Jr. is one of those bands that is pretty difficult to get information about. Googling their name is an exercise in search engine frustration, and when you do manage to track them down, they’ve only got a relatively obscure Facebook page and Twitter handle. In fact, I first found my way to the few songs on their Soundcloud account after Ed Droste of Grizzly Bear tweeted about them a few weeks ago. But what I discovered there was absolutely delightful; at once both breezy and immediate, the L.A. trio’s sound combines clear, lush vocal harmonies over reverb-laden guitar and clicky dance beats. Think Vampire Weekend by way of The Beach Boys.

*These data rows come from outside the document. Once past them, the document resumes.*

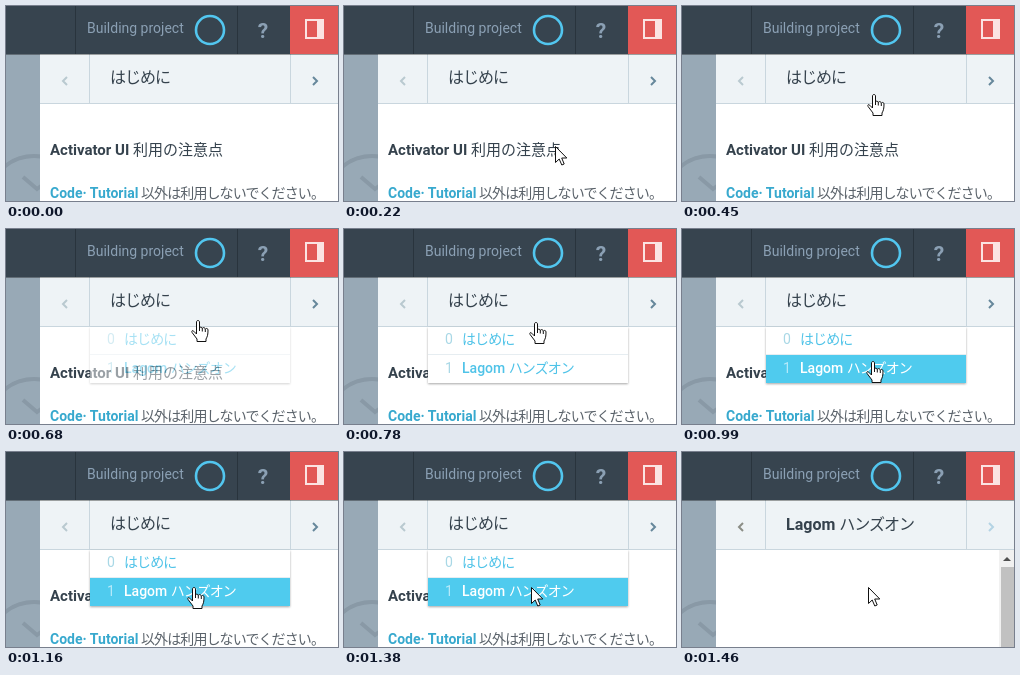
An HTML page that plays this animation: 332x195 px, repeating every 2200 ms.

```html
<!DOCTYPE html>
<html lang="ja">
<head>
<meta charset="utf-8">
<title>Tutorial menu</title>
<style>
html, body { margin: 0; width: 100%; height: 100%; overflow: hidden; background: #fff; }
svg { display: block; width: 332px; height: 195px; }
text { font: 14px Roboto, "Noto Sans CJK JP", "Noto Sans CJK", sans-serif; fill: #35424d; white-space: pre; }
.jp { letter-spacing: -.9px; }
.title { font-size: 16px; }
.title .jp { letter-spacing: -1px; }
.head { font-size: 15px; }
.b { font-weight: 700; }
.m { font-weight: 500; }
.bar { fill: #8ba0b4; }
.item { --bg: #fff; --ink: #4fc3e8; --no: #a9d8e6; }
.on { --bg: #4fcbee; --ink: #fff; --no: #b5e9f9; }
.bg { fill: var(--bg); }
.ink { fill: var(--ink); }
.no { fill: var(--no); }
.chev { fill: none; stroke-width: 2; }
.cur { fill: #fff; stroke: #111; stroke-linejoin: round; }
.anim { animation: 2.2s step-end infinite; }
#cursor { animation-name: move; }
#arrow { animation-name: arrow; }
#hand { animation-name: hand; }
#menu { animation-name: menu; }
#row0 { animation-name: row0; }
#row1 { animation-name: row1; }
#first { animation-name: first; }
#second { animation-name: second; }
@keyframes move {
  0% { transform: translate(221px, 200px); }
  6.818% { transform: translate(220px, 163px); }
  10% { transform: translate(211px, 140px); }
  13.636% { transform: translate(201px, 117px); }
  17.273% { transform: translate(194px, 100px); }
  20.455% { transform: translate(191px, 88px); }
  30.909% { transform: translate(191px, 91px); }
  35.455% { transform: translate(191px, 93px); }
  37.727% { transform: translate(190px, 105px); }
  41.364% { transform: translate(190px, 118px); }
  45% { transform: translate(190px, 132px); }
  48.182% { transform: translate(189px, 134px); }
  52.727% { transform: translate(187px, 135px); }
  66.364%, 100% { transform: translate(186px, 135px); }
}
@keyframes arrow { 0%, 62.727%, 100% { opacity: 1; } 20.455% { opacity: 0; } }
@keyframes hand { 0%, 62.727%, 100% { opacity: 0; } 20.455% { opacity: 1; } }
@keyframes menu { 0%, 66.364%, 100% { opacity: 0; } 30.909% { opacity: .5; } 35.455% { opacity: 1; } }
@keyframes row0 { 0%, 45%, 100% { opacity: 0; } 37.727% { opacity: 1; } }
@keyframes row1 { 0%, 100% { opacity: 0; } 45% { opacity: 1; } }
@keyframes first { 0% { opacity: 1; } 66.364%, 100% { opacity: 0; } }
@keyframes second { 0% { opacity: 0; } 66.364%, 100% { opacity: 1; } }
</style>
</head>
<body>
<svg viewBox="0 0 332 195">
  <defs>
    <filter id="shade" x="-10%" y="-10%" width="120%" height="130%">
      <feDropShadow dx="0" dy="1" stdDeviation="1.2" flood-color="#000" flood-opacity=".35"/>
    </filter>
    <g id="item0">
      <rect class="bg" x="84" y="98" width="200" height="28"/>
      <text class="no" x="101" y="115">0</text>
      <text class="ink jp" x="118" y="115">はじめに</text>
    </g>
    <g id="item1">
      <rect class="bg" x="84" y="126" width="200" height="28"/>
      <text class="no" x="101" y="144">1</text>
      <text class="ink" x="118" y="144"><tspan class="m">Lagom </tspan><tspan class="jp">ハンズオン</tspan></text>
    </g>
  </defs>

  <!-- side panel -->
  <path fill="#98a9b6" d="M0 48H34V195H0Z"/>
  <g fill="none" stroke="#8999a6" stroke-width="4">
    <circle cx="28" cy="196" r="46"/>
    <path d="M17 171L31 183L43 174"/>
  </g>
  <path fill="#fff" d="M34 48H332V195H34Z"/>

  <!-- page header -->
  <path fill="#eef3f6" d="M34 48H332V97H34Z"/>
  <path fill="#c9d6de" d="M34 97H332v1H34ZM83 48h1v49h-1ZM284 48h1v49h-1Z"/>

  <!-- top bar -->
  <path fill="#37444f" d="M0 0H332V48H0Z"/>
  <path fill="#29343d" d="M69 0h1v48h-1ZM231 0h1v48h-1Z"/>
  <text class="bar" x="81" y="27">Building project</text>
  <circle cx="204" cy="24" r="14" fill="none" stroke="#52c6ef" stroke-width="2.6"/>
  <text class="bar b" x="257" y="32" text-anchor="middle" style="font-size:21px">?</text>
  <path fill="#e25856" d="M284 0H332V48H284Z"/>
  <path fill="#fbe3e2" fill-rule="evenodd" d="M299 13H318V33H299ZM301 15V31H311V15Z"/>
  <path fill="#000" opacity=".35" d="M0 48H332v1H0Z"/>

  <g id="first" class="anim">
    <path class="chev" stroke="#b9c9d0" d="M61 71L57 75L61 79"/>
    <path class="chev" stroke="#66879b" d="M307 71L311 75L307 79"/>
    <text class="title" x="104" y="77"><tspan class="jp">はじめに</tspan></text>
    <text class="head" x="44" y="149"><tspan class="b">Activator UI </tspan><tspan class="m">利用の注意点</tspan></text>
    <text class="b" x="44" y="192" style="fill:#38a9ce">Code· Tutorial</text>
    <text class="jp" x="135" y="192" style="fill:#5a626a">以外は<tspan class="m">利用しないでください。</tspan></text>
  </g>

  <g id="second" class="anim">
    <path class="chev" stroke="#8b8d86" d="M61 71L57 75L61 79"/>
    <path class="chev" stroke="#b4d3e4" d="M307 71L311 75L307 79"/>
    <text class="title" x="104" y="78"><tspan class="b">Lagom </tspan><tspan class="jp">ハンズオン</tspan></text>
    <path fill="#f1f1f1" d="M317 98H332V195H317Z"/>
    <path fill="#505050" d="M321 109L325 105L329 109Z"/>
    <path fill="#c1c1c1" d="M319 115H332V195H319Z"/>
  </g>

  <g id="menu" class="anim">
    <path fill="#fff" filter="url(#shade)" d="M84 98H284V154H84Z"/>
    <use href="#item0" class="item"/>
    <use href="#item1" class="item"/>
    <path fill="#e6edf1" d="M84 125H284v1H84Z"/>
    <g id="row0" class="anim"><use href="#item0" class="item on"/></g>
    <g id="row1" class="anim"><use href="#item1" class="item on"/></g>
  </g>

  <g id="cursor" class="anim">
    <path id="arrow" class="cur anim" d="M.5 .5V16.5L4.2 13L6.8 19L9.2 18L6.7 12H11.8Z"/>
    <g id="hand" class="anim">
      <path class="cur" transform="translate(-5.5 0)" d="M5 14L2.2 11.2C.5 9.5-.2 11.6.8 12.8L5.5 19V21.5H14.5V19C16 16.5 16.5 14.5 16.5 10C16.5 8 14 8 13.8 9.5C13.8 7.3 11 7 10.8 8.6C10.6 6.8 8 6.8 8 8V2C8 0 5 0 5 2Z"/>
      <path class="cur" d="M2.5 8V11M5.3 8.6V11.5M8.3 9.5V12"/>
    </g>
  </g>
</svg>
</body>
</html>
```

This week, London-based DIY label Beech Coma released a compilation featuring contributions by “fab new bands,” including a new track from Jr. titled “The Caller.” It’s a breezy, introspective cut, with spacy piano, funky guitar, and (without hyperbole) some of the prettiest vocal harmonies I’ve ever heard. We’ve spent the weekend getting blasted by snow and freezing temperatures, but “The Caller” makes it somewhat easier for me to close my eyes and daydream about flying down the sun-soaked PCH in a vintage convertible with my girl next to me. The band has demonstrated in a very short amount of time just how much potential they have, and I’m very eagerly anticipating an album announcement from them.